Salvadorans and Guatemalans have found a home in East Boston that allows them to maintain their heritage and traditions. After arriving in Massachusetts, Deysi initially moved to Woburn with her father. She did not feel happy in the US, however, until she moved to East Boston. There, Central Americans and other Latinos surrounded Deysi, helping her feel more at home. With the abundance of Central American restaurants and grocery stores, Deysi has been able to maintain her heritage through access to Salvadoran products and food. In addition, Deysi highlights the prominence of cultural activities in East Boston, with many activities promoted by the consulate.
Some of these activities include the September celebration of Central American Independence Day by both Salvadorans and Guatemalans in Boston. Salvadorans also celebrate Massachusetts’ Salvadoran-American Day in August, which was officially recognized by Governor Charles Baker in 2015. That year, the New England Salvadoran-American Day foundation hosted a festival in East Boston’s Noyes Playground, complete with an appearance from the Salvadoran ambassador from Washington D.C., Salvadoran games such as “La Loteria de Atiquizaya,” and traditional music and dance. In addition to the festival, celebrations of Salvadoran-American Day have included a parade through the streets of East Boston, with appearances from Salvadoran music and dance groups, the winner of Miss El Salvador New England, Salvadoran soccer players from the Eastie Soccer League, and other recognized figures from the community.
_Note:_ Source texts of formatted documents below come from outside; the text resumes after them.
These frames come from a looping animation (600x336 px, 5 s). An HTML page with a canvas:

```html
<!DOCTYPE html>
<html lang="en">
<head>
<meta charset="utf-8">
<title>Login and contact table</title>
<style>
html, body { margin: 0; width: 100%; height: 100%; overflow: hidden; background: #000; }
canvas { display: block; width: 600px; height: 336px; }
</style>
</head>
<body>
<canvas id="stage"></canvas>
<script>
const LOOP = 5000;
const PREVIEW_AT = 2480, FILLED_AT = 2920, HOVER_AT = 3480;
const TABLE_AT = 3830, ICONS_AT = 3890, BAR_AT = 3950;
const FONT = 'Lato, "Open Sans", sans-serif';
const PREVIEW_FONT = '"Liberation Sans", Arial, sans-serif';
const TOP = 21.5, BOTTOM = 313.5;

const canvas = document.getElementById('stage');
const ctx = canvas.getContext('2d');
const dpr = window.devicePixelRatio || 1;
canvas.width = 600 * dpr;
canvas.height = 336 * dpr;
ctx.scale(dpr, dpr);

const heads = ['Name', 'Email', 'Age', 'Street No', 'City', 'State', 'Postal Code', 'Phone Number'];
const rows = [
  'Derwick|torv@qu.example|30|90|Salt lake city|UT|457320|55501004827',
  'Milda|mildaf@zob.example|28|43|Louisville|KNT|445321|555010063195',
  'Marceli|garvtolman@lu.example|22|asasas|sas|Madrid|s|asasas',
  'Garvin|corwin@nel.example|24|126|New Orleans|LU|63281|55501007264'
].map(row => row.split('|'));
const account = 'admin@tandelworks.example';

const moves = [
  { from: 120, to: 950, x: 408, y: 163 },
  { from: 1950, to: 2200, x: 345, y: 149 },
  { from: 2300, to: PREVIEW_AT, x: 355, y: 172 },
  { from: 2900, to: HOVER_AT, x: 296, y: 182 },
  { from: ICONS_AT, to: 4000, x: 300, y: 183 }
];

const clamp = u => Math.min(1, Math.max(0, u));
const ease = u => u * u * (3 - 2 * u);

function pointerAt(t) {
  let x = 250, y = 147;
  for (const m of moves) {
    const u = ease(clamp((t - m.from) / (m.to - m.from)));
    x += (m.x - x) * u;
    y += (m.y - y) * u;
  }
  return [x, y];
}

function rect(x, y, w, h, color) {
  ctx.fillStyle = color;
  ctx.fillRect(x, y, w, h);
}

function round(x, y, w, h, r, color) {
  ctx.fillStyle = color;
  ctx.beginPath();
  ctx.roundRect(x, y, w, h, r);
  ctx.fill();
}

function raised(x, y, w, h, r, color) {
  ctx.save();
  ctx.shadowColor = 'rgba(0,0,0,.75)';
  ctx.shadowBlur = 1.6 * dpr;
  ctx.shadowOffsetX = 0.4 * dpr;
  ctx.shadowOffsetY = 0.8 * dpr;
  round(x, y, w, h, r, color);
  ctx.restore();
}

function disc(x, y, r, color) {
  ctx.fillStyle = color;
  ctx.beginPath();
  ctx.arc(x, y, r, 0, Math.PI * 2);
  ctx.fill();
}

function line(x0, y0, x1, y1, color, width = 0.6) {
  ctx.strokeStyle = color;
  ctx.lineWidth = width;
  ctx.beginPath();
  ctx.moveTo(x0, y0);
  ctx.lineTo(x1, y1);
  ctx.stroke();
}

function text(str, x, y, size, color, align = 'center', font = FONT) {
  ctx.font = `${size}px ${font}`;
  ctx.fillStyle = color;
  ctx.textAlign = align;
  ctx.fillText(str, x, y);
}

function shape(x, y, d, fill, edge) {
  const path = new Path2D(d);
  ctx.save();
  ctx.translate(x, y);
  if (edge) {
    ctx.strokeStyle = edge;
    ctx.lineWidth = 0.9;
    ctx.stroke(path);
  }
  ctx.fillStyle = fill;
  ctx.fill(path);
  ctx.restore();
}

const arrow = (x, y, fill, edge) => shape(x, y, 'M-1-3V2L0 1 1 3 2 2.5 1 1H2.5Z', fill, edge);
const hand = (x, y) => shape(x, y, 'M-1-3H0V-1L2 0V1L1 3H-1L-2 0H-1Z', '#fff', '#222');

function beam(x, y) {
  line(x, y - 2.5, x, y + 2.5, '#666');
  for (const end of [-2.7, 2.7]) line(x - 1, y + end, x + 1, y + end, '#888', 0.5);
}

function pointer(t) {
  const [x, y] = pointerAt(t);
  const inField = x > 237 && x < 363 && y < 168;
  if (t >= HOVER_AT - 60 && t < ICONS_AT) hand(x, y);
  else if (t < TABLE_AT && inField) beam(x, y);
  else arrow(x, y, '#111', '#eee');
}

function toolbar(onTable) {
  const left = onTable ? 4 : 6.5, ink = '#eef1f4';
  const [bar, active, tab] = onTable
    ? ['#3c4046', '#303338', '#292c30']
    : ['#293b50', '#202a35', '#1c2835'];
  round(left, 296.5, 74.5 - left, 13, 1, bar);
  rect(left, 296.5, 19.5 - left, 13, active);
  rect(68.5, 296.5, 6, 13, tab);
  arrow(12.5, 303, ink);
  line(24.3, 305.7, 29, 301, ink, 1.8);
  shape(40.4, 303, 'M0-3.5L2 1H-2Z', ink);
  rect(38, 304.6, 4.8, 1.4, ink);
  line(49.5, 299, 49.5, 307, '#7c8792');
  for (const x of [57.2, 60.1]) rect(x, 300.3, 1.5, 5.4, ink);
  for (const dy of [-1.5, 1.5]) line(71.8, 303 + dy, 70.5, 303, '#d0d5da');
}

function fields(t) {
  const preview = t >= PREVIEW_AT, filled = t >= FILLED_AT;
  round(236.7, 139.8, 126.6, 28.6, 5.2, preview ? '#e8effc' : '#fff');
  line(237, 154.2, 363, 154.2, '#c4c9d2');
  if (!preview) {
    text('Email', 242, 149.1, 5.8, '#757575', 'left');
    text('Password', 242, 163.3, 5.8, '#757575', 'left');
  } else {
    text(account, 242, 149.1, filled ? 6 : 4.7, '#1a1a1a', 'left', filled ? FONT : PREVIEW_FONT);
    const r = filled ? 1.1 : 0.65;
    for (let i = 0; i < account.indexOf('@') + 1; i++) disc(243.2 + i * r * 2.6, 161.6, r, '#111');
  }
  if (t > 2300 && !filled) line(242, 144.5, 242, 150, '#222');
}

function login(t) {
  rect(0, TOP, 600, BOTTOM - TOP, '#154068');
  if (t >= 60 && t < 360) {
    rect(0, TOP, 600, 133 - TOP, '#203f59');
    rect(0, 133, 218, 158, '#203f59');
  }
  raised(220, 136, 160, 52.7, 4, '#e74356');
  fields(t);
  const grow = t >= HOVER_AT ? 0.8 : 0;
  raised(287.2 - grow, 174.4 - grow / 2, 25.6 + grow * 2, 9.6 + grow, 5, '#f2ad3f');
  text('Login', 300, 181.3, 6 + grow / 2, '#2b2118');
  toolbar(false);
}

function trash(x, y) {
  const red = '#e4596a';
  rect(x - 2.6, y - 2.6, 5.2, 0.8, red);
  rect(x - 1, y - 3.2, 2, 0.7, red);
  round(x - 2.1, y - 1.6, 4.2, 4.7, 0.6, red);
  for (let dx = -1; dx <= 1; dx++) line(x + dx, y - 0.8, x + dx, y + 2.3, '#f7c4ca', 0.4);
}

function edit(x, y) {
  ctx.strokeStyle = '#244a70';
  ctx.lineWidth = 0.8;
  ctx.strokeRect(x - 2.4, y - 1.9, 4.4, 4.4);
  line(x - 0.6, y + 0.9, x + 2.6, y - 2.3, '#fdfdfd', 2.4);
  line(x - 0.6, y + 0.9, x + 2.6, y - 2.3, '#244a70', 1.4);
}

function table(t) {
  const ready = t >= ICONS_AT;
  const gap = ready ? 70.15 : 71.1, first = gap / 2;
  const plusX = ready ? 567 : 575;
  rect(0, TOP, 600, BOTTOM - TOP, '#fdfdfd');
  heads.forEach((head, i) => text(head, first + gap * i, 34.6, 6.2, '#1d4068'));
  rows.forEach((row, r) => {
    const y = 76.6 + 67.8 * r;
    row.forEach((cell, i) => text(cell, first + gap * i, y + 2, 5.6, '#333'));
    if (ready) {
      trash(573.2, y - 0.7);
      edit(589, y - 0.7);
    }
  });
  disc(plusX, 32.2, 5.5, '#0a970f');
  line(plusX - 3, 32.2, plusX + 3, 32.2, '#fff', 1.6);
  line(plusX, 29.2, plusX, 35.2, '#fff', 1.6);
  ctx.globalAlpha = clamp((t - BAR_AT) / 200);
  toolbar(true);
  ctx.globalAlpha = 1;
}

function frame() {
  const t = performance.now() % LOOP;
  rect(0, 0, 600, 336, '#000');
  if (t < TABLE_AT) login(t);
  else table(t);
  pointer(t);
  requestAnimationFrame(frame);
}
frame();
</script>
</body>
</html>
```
As with several other newcomer groups, Central Americans have found a home in East Boston, sustaining their transnational cultures and forming a broader pan-Latino community locally. Recently, though, new development and gentrification have led to rising rents and displacement of many working-class immigrants. Whether the Salvadoran and Guatemalan communities of East Boston will survive these pressures remains to be seen.
–Andreina Baquero-Degwitz, Boston College ’16
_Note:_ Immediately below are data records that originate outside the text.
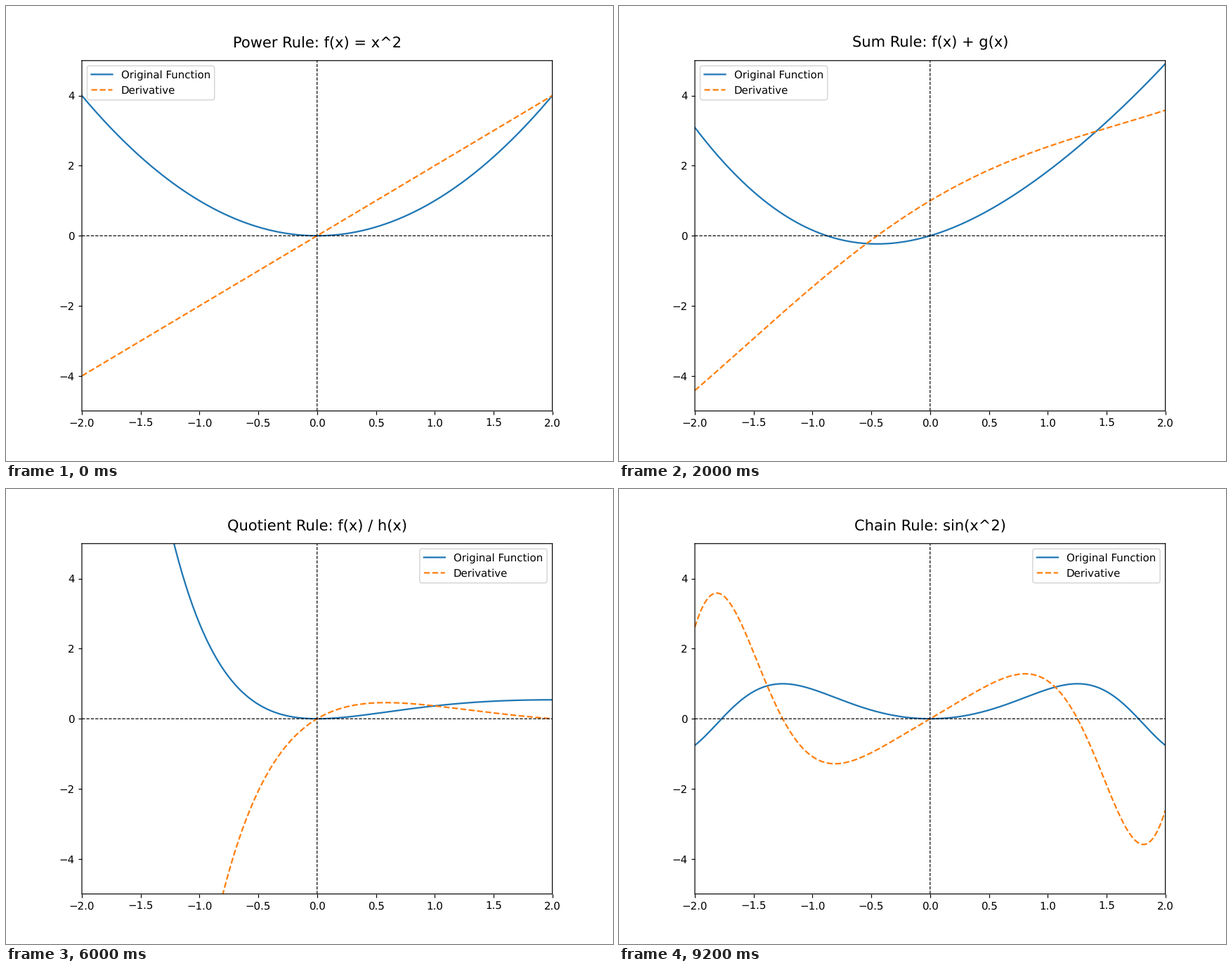
A matplotlib script that plays this animation: 864 px wide and 648 px high, repeating every 10000 ms.

```python
import numpy as np
import matplotlib.pyplot as plt
from matplotlib.animation import FuncAnimation

# Soft, unsnapped edges for spines, ticks and zero lines
plt.rcParams.update({
    "font.family": "DejaVu Sans",
    "path.snap": False,
    "text.hinting": "none",
})

x = np.linspace(-2, 2, 400)

# title, function, derivative, legend corner
RULES = [
    ("Power Rule: f(x) = x^2", x**2, 2 * x, "upper left"),
    ("Sum Rule: f(x) + g(x)", x**2 + np.sin(x), 2 * x + np.cos(x), "upper left"),
    ("Product Rule: f(x) * g(x)", x**2 * np.sin(x),
     2 * x * np.sin(x) + x**2 * np.cos(x), "upper right"),
    ("Quotient Rule: f(x) / h(x)", x**2 * np.exp(-x),
     (2 * x - x**2) * np.exp(-x), "upper right"),
    ("Chain Rule: sin(x^2)", np.sin(x**2), 2 * x * np.cos(x**2), "upper right"),
]

fig, ax = plt.subplots(figsize=(8, 6), dpi=108)


def draw(i):
    title, func, deriv, corner = RULES[i]
    ax.clear()
    ax.plot(x, func, label="Original Function")
    ax.plot(x, deriv, "--", label="Derivative")
    ax.axhline(0, color="black", lw=0.8, ls="--")
    ax.axvline(0, color="black", lw=0.8, ls="--")
    ax.set(xlim=(-2, 2), ylim=(-5, 5))
    ax.set_title(title, fontsize=14, y=1.02)
    ax.legend(loc=corner).get_frame().set_snap(False)
    return []


anim = FuncAnimation(fig, draw, frames=len(RULES), init_func=lambda: [],
                     interval=2000, repeat=True, repeat_delay=0)
plt.show()
```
Boston Redevelopment Authority, “Boston Population and Housing by Neighborhood Areas, 1980,” September 1983.
Boston Redevelopment Authority, “East Boston ‘29 Page Profile’ 1990 Census of Population and Housing,” March 1993.
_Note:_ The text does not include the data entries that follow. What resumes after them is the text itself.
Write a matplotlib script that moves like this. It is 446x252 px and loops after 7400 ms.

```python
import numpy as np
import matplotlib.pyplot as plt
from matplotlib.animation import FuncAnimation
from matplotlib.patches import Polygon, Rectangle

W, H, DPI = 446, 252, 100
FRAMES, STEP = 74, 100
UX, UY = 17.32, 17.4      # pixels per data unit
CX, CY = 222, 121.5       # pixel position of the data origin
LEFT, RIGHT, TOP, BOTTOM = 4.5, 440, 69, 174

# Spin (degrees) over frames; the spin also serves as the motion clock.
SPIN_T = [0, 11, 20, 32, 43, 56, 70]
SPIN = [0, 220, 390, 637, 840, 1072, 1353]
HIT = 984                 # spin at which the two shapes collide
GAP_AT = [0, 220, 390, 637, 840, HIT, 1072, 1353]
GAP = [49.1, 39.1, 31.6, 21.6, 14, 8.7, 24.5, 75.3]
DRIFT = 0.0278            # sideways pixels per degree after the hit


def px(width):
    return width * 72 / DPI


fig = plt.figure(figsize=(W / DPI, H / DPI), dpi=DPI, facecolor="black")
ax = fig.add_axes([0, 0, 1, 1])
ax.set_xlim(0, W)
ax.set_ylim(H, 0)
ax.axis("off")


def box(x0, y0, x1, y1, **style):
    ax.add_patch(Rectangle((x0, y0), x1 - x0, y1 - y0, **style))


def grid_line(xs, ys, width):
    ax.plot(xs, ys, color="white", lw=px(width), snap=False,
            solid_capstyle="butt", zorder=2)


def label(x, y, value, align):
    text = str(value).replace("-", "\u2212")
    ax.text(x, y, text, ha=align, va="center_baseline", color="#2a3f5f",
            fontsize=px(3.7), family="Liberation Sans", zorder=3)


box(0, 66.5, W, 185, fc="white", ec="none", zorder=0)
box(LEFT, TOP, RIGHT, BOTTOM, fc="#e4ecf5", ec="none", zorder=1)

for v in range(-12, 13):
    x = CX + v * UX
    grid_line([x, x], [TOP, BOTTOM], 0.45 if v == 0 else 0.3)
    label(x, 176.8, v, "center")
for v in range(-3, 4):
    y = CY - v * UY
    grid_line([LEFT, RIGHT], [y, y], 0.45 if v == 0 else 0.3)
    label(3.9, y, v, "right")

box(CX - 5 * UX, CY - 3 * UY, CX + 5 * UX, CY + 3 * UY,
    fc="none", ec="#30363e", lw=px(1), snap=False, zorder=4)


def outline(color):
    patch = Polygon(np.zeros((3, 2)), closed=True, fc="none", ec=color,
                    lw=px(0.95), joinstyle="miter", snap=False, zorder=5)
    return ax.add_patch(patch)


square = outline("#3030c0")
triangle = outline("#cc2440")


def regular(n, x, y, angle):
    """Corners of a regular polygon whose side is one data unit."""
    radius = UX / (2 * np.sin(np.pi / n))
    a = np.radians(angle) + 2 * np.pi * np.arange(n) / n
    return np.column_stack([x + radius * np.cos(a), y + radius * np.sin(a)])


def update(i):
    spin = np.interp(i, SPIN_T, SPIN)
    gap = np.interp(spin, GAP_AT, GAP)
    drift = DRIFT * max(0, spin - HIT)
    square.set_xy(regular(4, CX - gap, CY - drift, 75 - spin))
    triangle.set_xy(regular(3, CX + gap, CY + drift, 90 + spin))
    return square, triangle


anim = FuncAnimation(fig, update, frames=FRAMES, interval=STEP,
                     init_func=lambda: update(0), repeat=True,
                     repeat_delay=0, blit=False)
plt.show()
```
Boston Redevelopment Authority, Imagine All the People: Guatemalans in Boston, 2016.
Boston Redevelopment Authority, Imagine All the People: Salvadorans in Boston. 2016.
“Divino Salvador Del Mundo,” Facebook page.
“El Salvadoran Consulate Opens with Fanfare,” East Boston Times-Free Press, August 21, 2011.
Interview with Deysi Martinez by Andreina Baquero-Degwitz, October 19, 2016.
Interview with Saul Perlera by Daniele de Groot, October 26, 2016.
Interview with Paula Virtue by Andreina Baquero-Degwitz, October 27, 2016.
Ospino, Hosffman. “Latino Catholics in New England,” in Latinos in New England. Philadelphia: Temple University Press, 2006.
Uriarte, Miren, et al., Salvadorans, Guatemalans, Hondurans, and Colombians: A Scan of Needs of Recent Latin American Immigrants to the Boston Area, Gastón Institute Publications, 2003.